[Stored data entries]
___
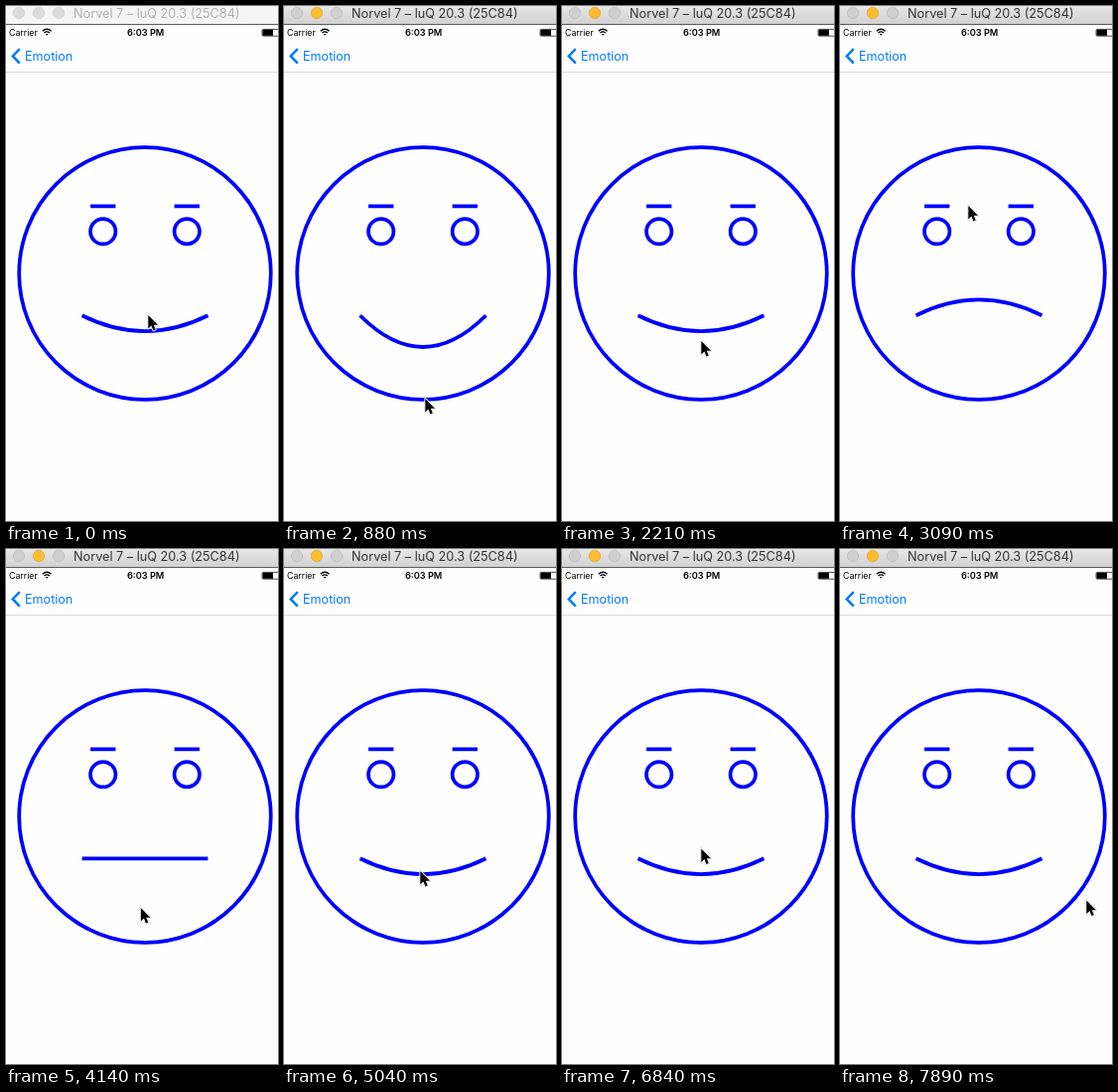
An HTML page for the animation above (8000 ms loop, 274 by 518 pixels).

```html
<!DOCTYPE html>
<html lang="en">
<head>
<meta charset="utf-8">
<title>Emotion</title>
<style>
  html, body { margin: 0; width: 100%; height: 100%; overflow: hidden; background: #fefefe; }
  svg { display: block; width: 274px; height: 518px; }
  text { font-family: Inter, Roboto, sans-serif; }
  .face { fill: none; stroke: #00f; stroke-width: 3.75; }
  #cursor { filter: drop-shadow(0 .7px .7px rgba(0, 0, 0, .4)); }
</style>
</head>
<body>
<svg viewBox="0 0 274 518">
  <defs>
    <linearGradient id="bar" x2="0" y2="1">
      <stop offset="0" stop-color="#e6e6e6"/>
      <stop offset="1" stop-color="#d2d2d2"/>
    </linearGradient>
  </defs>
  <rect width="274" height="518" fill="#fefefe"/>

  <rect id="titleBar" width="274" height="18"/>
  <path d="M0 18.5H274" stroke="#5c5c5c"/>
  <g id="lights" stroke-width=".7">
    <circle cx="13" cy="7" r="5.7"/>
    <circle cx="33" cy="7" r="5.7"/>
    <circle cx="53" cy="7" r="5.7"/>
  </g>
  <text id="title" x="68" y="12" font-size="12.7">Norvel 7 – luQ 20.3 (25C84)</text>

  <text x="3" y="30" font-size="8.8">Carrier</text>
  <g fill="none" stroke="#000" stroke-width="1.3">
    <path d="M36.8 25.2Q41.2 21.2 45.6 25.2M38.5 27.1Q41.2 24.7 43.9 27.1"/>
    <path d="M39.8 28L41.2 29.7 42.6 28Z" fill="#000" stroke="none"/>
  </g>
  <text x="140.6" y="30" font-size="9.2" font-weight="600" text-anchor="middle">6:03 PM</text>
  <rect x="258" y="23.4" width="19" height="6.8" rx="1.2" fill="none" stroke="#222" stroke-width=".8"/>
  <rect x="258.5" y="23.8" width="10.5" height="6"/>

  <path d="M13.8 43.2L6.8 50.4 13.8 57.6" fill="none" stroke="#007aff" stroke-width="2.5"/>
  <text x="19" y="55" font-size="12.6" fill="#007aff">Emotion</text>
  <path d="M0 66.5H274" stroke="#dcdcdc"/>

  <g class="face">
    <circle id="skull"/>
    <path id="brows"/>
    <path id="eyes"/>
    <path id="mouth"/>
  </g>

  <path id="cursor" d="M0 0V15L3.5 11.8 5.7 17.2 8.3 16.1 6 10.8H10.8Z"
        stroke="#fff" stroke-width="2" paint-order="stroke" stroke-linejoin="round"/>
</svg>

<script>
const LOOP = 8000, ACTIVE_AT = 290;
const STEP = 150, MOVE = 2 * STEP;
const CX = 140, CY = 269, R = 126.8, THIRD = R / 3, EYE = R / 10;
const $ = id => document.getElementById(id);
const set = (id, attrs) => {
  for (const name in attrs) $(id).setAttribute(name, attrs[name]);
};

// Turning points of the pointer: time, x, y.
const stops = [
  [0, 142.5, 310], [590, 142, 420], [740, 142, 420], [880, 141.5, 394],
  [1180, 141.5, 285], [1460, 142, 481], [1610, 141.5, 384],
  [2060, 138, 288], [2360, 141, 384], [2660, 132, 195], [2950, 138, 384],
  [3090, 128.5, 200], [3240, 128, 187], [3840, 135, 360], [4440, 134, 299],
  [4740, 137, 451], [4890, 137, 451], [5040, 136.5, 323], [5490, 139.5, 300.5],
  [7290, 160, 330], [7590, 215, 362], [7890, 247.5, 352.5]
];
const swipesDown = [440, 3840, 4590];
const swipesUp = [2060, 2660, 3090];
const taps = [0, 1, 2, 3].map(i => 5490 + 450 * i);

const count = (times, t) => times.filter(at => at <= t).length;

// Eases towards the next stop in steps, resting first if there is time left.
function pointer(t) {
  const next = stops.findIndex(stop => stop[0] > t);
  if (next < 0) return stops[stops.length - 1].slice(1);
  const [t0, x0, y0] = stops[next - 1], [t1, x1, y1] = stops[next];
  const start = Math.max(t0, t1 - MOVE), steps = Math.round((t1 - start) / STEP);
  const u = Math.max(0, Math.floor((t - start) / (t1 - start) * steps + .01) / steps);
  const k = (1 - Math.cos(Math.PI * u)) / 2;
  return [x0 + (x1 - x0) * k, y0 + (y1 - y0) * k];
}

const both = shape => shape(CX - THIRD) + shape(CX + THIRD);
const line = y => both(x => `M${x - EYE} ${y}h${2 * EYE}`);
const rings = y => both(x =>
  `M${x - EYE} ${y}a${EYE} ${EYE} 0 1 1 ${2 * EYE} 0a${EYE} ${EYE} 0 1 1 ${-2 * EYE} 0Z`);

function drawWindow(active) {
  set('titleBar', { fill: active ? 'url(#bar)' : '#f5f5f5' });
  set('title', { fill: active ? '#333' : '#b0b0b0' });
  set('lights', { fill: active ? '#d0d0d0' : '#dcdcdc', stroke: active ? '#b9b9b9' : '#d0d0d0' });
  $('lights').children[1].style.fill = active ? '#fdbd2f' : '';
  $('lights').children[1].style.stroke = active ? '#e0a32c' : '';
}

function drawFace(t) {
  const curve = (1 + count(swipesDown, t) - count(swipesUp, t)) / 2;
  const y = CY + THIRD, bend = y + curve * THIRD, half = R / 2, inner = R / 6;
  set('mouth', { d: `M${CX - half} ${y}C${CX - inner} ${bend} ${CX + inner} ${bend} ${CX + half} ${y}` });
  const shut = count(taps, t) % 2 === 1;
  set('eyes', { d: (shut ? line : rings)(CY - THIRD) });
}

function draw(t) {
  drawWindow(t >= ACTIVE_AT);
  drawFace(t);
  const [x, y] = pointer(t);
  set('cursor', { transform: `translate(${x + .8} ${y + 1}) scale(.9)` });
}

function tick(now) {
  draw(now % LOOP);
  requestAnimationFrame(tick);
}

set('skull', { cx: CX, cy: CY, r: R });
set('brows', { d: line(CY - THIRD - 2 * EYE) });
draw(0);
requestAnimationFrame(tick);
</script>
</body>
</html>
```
___
> [Instructions for the task]: Whenever images occur above, omit them and retype each line exactly as it stands.

> [Output for this task]:
An HTML page for the animation above (8000 ms loop, 274 by 518 pixels).

```html
<!DOCTYPE html>
<html lang="en">
<head>
<meta charset="utf-8">
<title>Emotion</title>
<style>
  html, body { margin: 0; width: 100%; height: 100%; overflow: hidden; background: #fefefe; }
  svg { display: block; width: 274px; height: 518px; }
  text { font-family: Inter, Roboto, sans-serif; }
  .face { fill: none; stroke: #00f; stroke-width: 3.75; }
  #cursor { filter: drop-shadow(0 .7px .7px rgba(0, 0, 0, .4)); }
</style>
</head>
<body>
<svg viewBox="0 0 274 518">
  <defs>
    <linearGradient id="bar" x2="0" y2="1">
      <stop offset="0" stop-color="#e6e6e6"/>
      <stop offset="1" stop-color="#d2d2d2"/>
    </linearGradient>
  </defs>
  <rect width="274" height="518" fill="#fefefe"/>

  <rect id="titleBar" width="274" height="18"/>
  <path d="M0 18.5H274" stroke="#5c5c5c"/>
  <g id="lights" stroke-width=".7">
    <circle cx="13" cy="7" r="5.7"/>
    <circle cx="33" cy="7" r="5.7"/>
    <circle cx="53" cy="7" r="5.7"/>
  </g>
  <text id="title" x="68" y="12" font-size="12.7">Norvel 7 – luQ 20.3 (25C84)</text>

  <text x="3" y="30" font-size="8.8">Carrier</text>
  <g fill="none" stroke="#000" stroke-width="1.3">
    <path d="M36.8 25.2Q41.2 21.2 45.6 25.2M38.5 27.1Q41.2 24.7 43.9 27.1"/>
    <path d="M39.8 28L41.2 29.7 42.6 28Z" fill="#000" stroke="none"/>
  </g>
  <text x="140.6" y="30" font-size="9.2" font-weight="600" text-anchor="middle">6:03 PM</text>
  <rect x="258" y="23.4" width="19" height="6.8" rx="1.2" fill="none" stroke="#222" stroke-width=".8"/>
  <rect x="258.5" y="23.8" width="10.5" height="6"/>

  <path d="M13.8 43.2L6.8 50.4 13.8 57.6" fill="none" stroke="#007aff" stroke-width="2.5"/>
  <text x="19" y="55" font-size="12.6" fill="#007aff">Emotion</text>
  <path d="M0 66.5H274" stroke="#dcdcdc"/>

  <g class="face">
    <circle id="skull"/>
    <path id="brows"/>
    <path id="eyes"/>
    <path id="mouth"/>
  </g>

  <path id="cursor" d="M0 0V15L3.5 11.8 5.7 17.2 8.3 16.1 6 10.8H10.8Z"
        stroke="#fff" stroke-width="2" paint-order="stroke" stroke-linejoin="round"/>
</svg>

<script>
const LOOP = 8000, ACTIVE_AT = 290;
const STEP = 150, MOVE = 2 * STEP;
const CX = 140, CY = 269, R = 126.8, THIRD = R / 3, EYE = R / 10;
const $ = id => document.getElementById(id);
const set = (id, attrs) => {
  for (const name in attrs) $(id).setAttribute(name, attrs[name]);
};

// Turning points of the pointer: time, x, y.
const stops = [
  [0, 142.5, 310], [590, 142, 420], [740, 142, 420], [880, 141.5, 394],
  [1180, 141.5, 285], [1460, 142, 481], [1610, 141.5, 384],
  [2060, 138, 288], [2360, 141, 384], [2660, 132, 195], [2950, 138, 384],
  [3090, 128.5, 200], [3240, 128, 187], [3840, 135, 360], [4440, 134, 299],
  [4740, 137, 451], [4890, 137, 451], [5040, 136.5, 323], [5490, 139.5, 300.5],
  [7290, 160, 330], [7590, 215, 362], [7890, 247.5, 352.5]
];
const swipesDown = [440, 3840, 4590];
const swipesUp = [2060, 2660, 3090];
const taps = [0, 1, 2, 3].map(i => 5490 + 450 * i);

const count = (times, t) => times.filter(at => at <= t).length;

// Eases towards the next stop in steps, resting first if there is time left.
function pointer(t) {
  const next = stops.findIndex(stop => stop[0] > t);
  if (next < 0) return stops[stops.length - 1].slice(1);
  const [t0, x0, y0] = stops[next - 1], [t1, x1, y1] = stops[next];
  const start = Math.max(t0, t1 - MOVE), steps = Math.round((t1 - start) / STEP);
  const u = Math.max(0, Math.floor((t - start) / (t1 - start) * steps + .01) / steps);
  const k = (1 - Math.cos(Math.PI * u)) / 2;
  return [x0 + (x1 - x0) * k, y0 + (y1 - y0) * k];
}

const both = shape => shape(CX - THIRD) + shape(CX + THIRD);
const line = y => both(x => `M${x - EYE} ${y}h${2 * EYE}`);
const rings = y => both(x =>
  `M${x - EYE} ${y}a${EYE} ${EYE} 0 1 1 ${2 * EYE} 0a${EYE} ${EYE} 0 1 1 ${-2 * EYE} 0Z`);

function drawWindow(active) {
  set('titleBar', { fill: active ? 'url(#bar)' : '#f5f5f5' });
  set('title', { fill: active ? '#333' : '#b0b0b0' });
  set('lights', { fill: active ? '#d0d0d0' : '#dcdcdc', stroke: active ? '#b9b9b9' : '#d0d0d0' });
  $('lights').children[1].style.fill = active ? '#fdbd2f' : '';
  $('lights').children[1].style.stroke = active ? '#e0a32c' : '';
}

function drawFace(t) {
  const curve = (1 + count(swipesDown, t) - count(swipesUp, t)) / 2;
  const y = CY + THIRD, bend = y + curve * THIRD, half = R / 2, inner = R / 6;
  set('mouth', { d: `M${CX - half} ${y}C${CX - inner} ${bend} ${CX + inner} ${bend} ${CX + half} ${y}` });
  const shut = count(taps, t) % 2 === 1;
  set('eyes', { d: (shut ? line : rings)(CY - THIRD) });
}

function draw(t) {
  drawWindow(t >= ACTIVE_AT);
  drawFace(t);
  const [x, y] = pointer(t);
  set('cursor', { transform: `translate(${x + .8} ${y + 1}) scale(.9)` });
}

function tick(now) {
  draw(now % LOOP);
  requestAnimationFrame(tick);
}

set('skull', { cx: CX, cy: CY, r: R });
set('brows', { d: line(CY - THIRD - 2 * EYE) });
draw(0);
requestAnimationFrame(tick);
</script>
</body>
</html>
```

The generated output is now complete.